Yesterday when I picked up Logan at school, a little late, he sat on my lap at a kiddie table with his teacher, and read me an entire book. One marker-stained finger at a time pressed at each word as he slowly gained speed in his sight-reading. A most gratifying, heart-swelling event. We just got done with a 12 days and nights visit with him all to ourselves. It was just like a family vacation.
Thanks for visiting. More soon—lots of exciting new things coming to fruition.

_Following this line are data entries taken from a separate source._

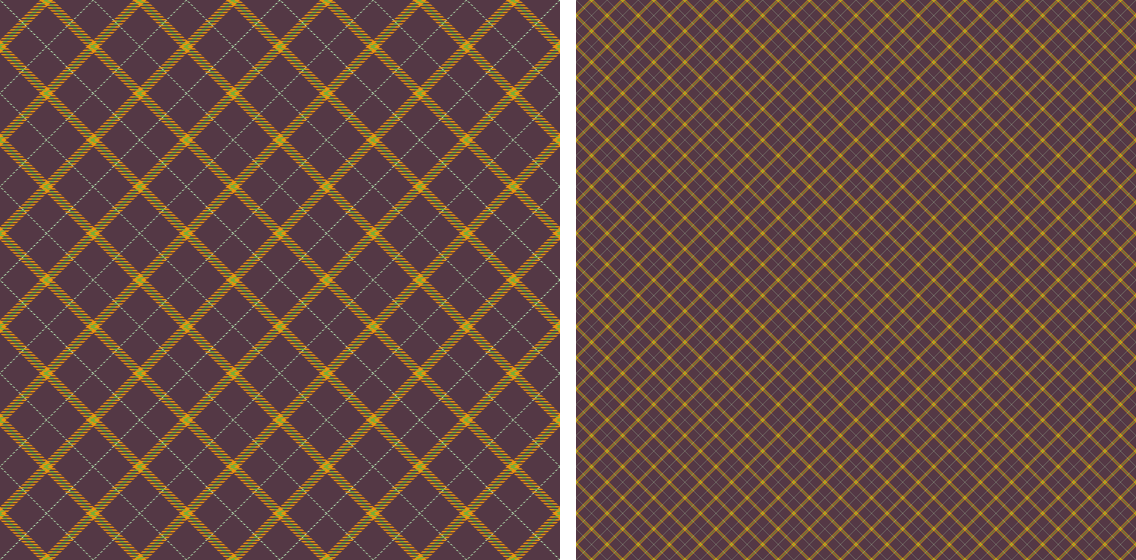
Left, the tile; right, the same tile 3 across and 3 down.
Write a WebGL 2 fragment shader that draws this pattern.

```glsl
#version 300 es
precision highp float;
// Diagonal twill tartan: orange bands with a green core and thin pale lines
// on a plum ground. Two sets of threads cross at 45 degrees, and horizontal
// twill rows choose which set lies on top. All edges are box filtered.

uniform vec2 u_resolution;
out vec4 fragColor;

// Layout: whole numbers, so the cloth tiles
const float REPEATS = 6.0;        // repeats across and down
const float THREADS = 64.0;       // threads in one repeat of a set
const float TWILL_ROWS = 32.0;    // twill rows in one repeat
const float ROW_DUTY = 0.5;       // part of a row showing the first set
const float ROW_PHASE = 0.0;

// Widths as fractions of one repeat
const float BAND_WIDTH = 9.0 / THREADS;
const float CORE_WIDTH = 3.0 / THREADS;
const float LINE_WIDTH = 1.0 / THREADS;
const float BAND_CENTER = 0.5;
const float LINE_CENTER = 0.0;

const vec3 PLUM = vec3(0.33, 0.22, 0.27);
const vec3 ORANGE = vec3(0.93, 0.58, 0.05);
const vec3 GREEN = vec3(0.44, 0.69, 0.22);
const vec3 PALE = vec3(0.68, 0.86, 0.67);

// Integral of a unit-period pulse that is on for the first part of each period
float pulseIntegral(float x, float duty) {
    return floor(x) * duty + min(fract(x), duty);
}

// Mean of the pulse over a footprint centred on x
float filteredPulse(float x, float duty, float footprint) {
    float halfWidth = 0.5 * footprint;
    return (pulseIntegral(x + halfWidth, duty)
          - pulseIntegral(x - halfWidth, duty)) / footprint;
}

// Coverage of a repeating stripe with a given centre and width
float stripe(float x, float center, float width, float footprint) {
    return filteredPulse(x - center + 0.5 * width, width, footprint);
}

// Colour order of one set of threads
vec3 threadColor(float x, float footprint) {
    vec3 color = PLUM;
    color = mix(color, ORANGE, stripe(x, BAND_CENTER, BAND_WIDTH, footprint));
    color = mix(color, GREEN, stripe(x, BAND_CENTER, CORE_WIDTH, footprint));
    return mix(color, PALE, stripe(x, LINE_CENTER, LINE_WIDTH, footprint));
}

void main() {
    vec2 cell = gl_FragCoord.xy / u_resolution * REPEATS;
    vec2 pixel = REPEATS / u_resolution;
    float diagonalFootprint = length(pixel);

    // The two diagonal thread sets
    vec3 falling = threadColor(cell.x + cell.y, diagonalFootprint);
    vec3 rising = threadColor(cell.x - cell.y, diagonalFootprint);

    // Twill rows interlace the sets
    float onTop = filteredPulse(cell.y * TWILL_ROWS + ROW_PHASE, ROW_DUTY,
                                pixel.y * TWILL_ROWS);
    fragColor = vec4(mix(rising, falling, onTop), 1.0);
}
```
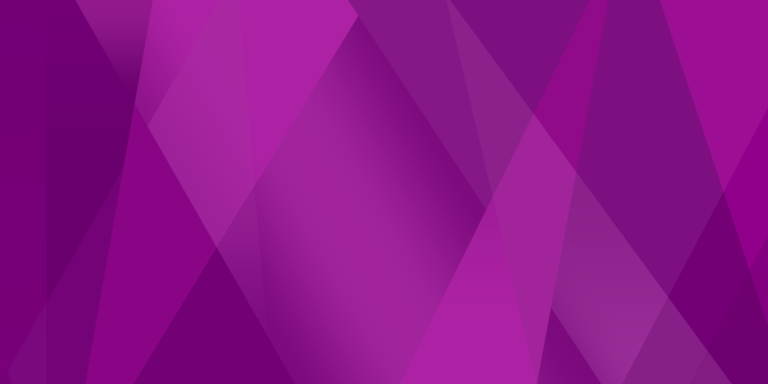
This background is drawn by a Shadertoy shader. Its source:

```glsl
// Overlapping translucent shards in purple and magenta.
// Each straight edge is stored as its x at the top and at the bottom of the
// canvas; shards are products of edge masks, painted over diagonal glows.

// Edges, left to right: x at the top, x at the bottom (canvas width = 1)
const vec2 POST       = vec2(0.059, 0.061);
const vec2 BAND_LEFT  = vec2(0.098, 0.384);
const vec2 PANEL_LEFT = vec2(0.199, 0.111);
const vec2 FAR_SLOPE  = vec2(0.286, 0.000);
const vec2 SLIVER     = vec2(0.310, 0.354);
const vec2 PANEL_RIGHT= vec2(0.479, 0.174);
const vec2 BAND_RIGHT = vec2(0.453, 0.783);
const vec2 VEIL_LEFT  = vec2(0.581, 0.699);
const vec2 VEIL_RIGHT = vec2(0.586, 0.953);
const vec2 BEAM_LEFT  = vec2(0.768, 0.521);
const vec2 BEAM_RIGHT = vec2(0.792, 0.699);
const vec2 CORNER     = vec2(0.859, 1.025);
const vec2 FOOT       = vec2(1.074, 0.810);
const vec2 FOOT_INNER = vec2(1.160, 0.898);
const vec2 NOTCH      = vec2(-0.160, 0.016);

const vec3 PLUM    = vec3(0.45, 0.00, 0.46);
const vec3 DEEP    = vec3(0.415, 0.00, 0.43);
const vec3 VIOLET  = vec3(0.49, 0.06, 0.50);
const vec3 MAUVE   = vec3(0.55, 0.13, 0.55);
const vec3 MAGENTA = vec3(0.54, 0.02, 0.52);
const vec3 ORCHID  = vec3(0.63, 0.14, 0.61);
const vec3 BRIGHT  = vec3(0.68, 0.135, 0.645);

// Signed horizontal distance from an edge, positive to its right
float across(vec2 p, vec2 edge) {
    return p.x - mix(edge.y, edge.x, p.y);
}

float rightOf(vec2 p, vec2 edge) {
    float soft = 1.0 / iResolution.x;
    return smoothstep(-soft, soft, across(p, edge));
}

float leftOf(vec2 p, vec2 edge) {
    return 1.0 - rightOf(p, edge);
}

float between(vec2 p, vec2 a, vec2 b) {
    return rightOf(p, a) * leftOf(p, b);
}

// Left side: dark ground and the magenta panel
vec3 leftShards(vec2 p) {
    vec3 col = mix(vec3(0.47, 0.0, 0.47), PLUM, p.y);
    vec3 shade = mix(DEEP, PLUM, smoothstep(0.6, 1.0, p.y));
    col = mix(col, shade, rightOf(p, POST));
    col = mix(col, vec3(0.455, 0.01, 0.465), rightOf(p, FAR_SLOPE));
    col += 0.025 * between(p, FAR_SLOPE, POST) * rightOf(p, NOTCH);
    col = mix(col, MAGENTA, between(p, PANEL_LEFT, PANEL_RIGHT));
    return mix(col, PLUM, rightOf(p, PANEL_RIGHT));
}

// Diagonal band: bright along its middle, dark at both rims
vec3 centralBand(vec2 p) {
    float u = across(p, BAND_LEFT);
    float glow = smoothstep(-0.01, 0.16, u) * (1.0 - smoothstep(0.21, 0.39, u));
    vec3 col = mix(vec3(0.485, 0.04, 0.49), ORCHID, glow);

    // Lighter strip crossing the upper left part
    vec3 strip = mix(vec3(0.54, 0.07, 0.53), BRIGHT, smoothstep(-0.03, 0.14, u));
    strip = mix(strip, vec3(0.655, 0.165, 0.63), 0.6 * between(p, FAR_SLOPE, SLIVER));
    vec3 tip = mix(DEEP, vec3(0.57, 0.10, 0.55), smoothstep(0.72, 1.0, p.y));
    strip = mix(strip, tip, leftOf(p, PANEL_LEFT));
    col = mix(col, strip, leftOf(p, PANEL_RIGHT));

    // Thin sliver below the crossing
    vec3 sliver = mix(vec3(0.49, 0.05, 0.50), vec3(0.58, 0.12, 0.57),
                      smoothstep(0.12, 0.5, p.y));
    return mix(col, sliver, between(p, PANEL_RIGHT, SLIVER));
}

// Veil right of the band, crossed by the bright beam
vec3 rightShards(vec2 p, vec3 col) {
    float u = across(p, BAND_LEFT);
    float low = 1.0 - smoothstep(0.0, 0.5, p.y);
    vec3 veil = mix(vec3(0.52, 0.09, 0.525), MAUVE, rightOf(p, VEIL_LEFT));
    veil += 0.05 * low * smoothstep(0.36, 0.47, u);
    veil = mix(veil, VIOLET, 0.5 * low * (1.0 - smoothstep(0.36, 0.43, u)));
    col = mix(col, veil, rightOf(p, BAND_RIGHT));
    col = mix(col, VIOLET, rightOf(p, VEIL_RIGHT));

    // Beam: saturated at the top, glowing where it meets the veil
    vec3 beam = mix(BRIGHT, vec3(0.61, 0.10, 0.585), smoothstep(0.1, 0.65, p.y));
    beam = mix(beam, vec3(0.63, 0.14, 0.605), rightOf(p, VEIL_LEFT));
    beam = mix(beam, vec3(0.565, 0.04, 0.54), rightOf(p, VEIL_RIGHT));
    return mix(col, beam, between(p, BEAM_LEFT, BEAM_RIGHT));
}

// Dark foot and bright triangle at the right border
vec3 cornerShards(vec2 p, vec3 col) {
    vec3 foot = mix(vec3(0.53, 0.12, 0.535), PLUM, rightOf(p, VEIL_RIGHT));
    foot = mix(foot, foot - vec3(0.02, 0.01, 0.02), rightOf(p, FOOT_INNER));
    col = mix(col, foot, rightOf(p, FOOT));
    vec3 corner = mix(vec3(0.61, 0.055, 0.575), vec3(0.57, 0.0, 0.545), rightOf(p, FOOT));
    corner = mix(corner, vec3(0.51, 0.0, 0.50), rightOf(p, FOOT_INNER));
    return mix(col, corner, rightOf(p, CORNER));
}

void mainImage(out vec4 fragColor, in vec2 fragCoord) {
    vec2 p = fragCoord / iResolution.xy;
    vec3 col = mix(leftShards(p), centralBand(p), rightOf(p, BAND_LEFT));
    col = rightShards(p, col);
    col = cornerShards(p, col);
    fragColor = vec4(col, 1.0);
}
```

And special thanks to @egratto, @kitchenmage, and @seattlehorn for playing and goading, and for your most excellent company on Twitter.
THOUGHT FOR THE DAY: "It takes too much energy to be against something unless it's really important."—Madeleine L'Engle
(She doesn't mean protesting HCR with poorly-spelled signs and racial epithets. Sit down. Hush.)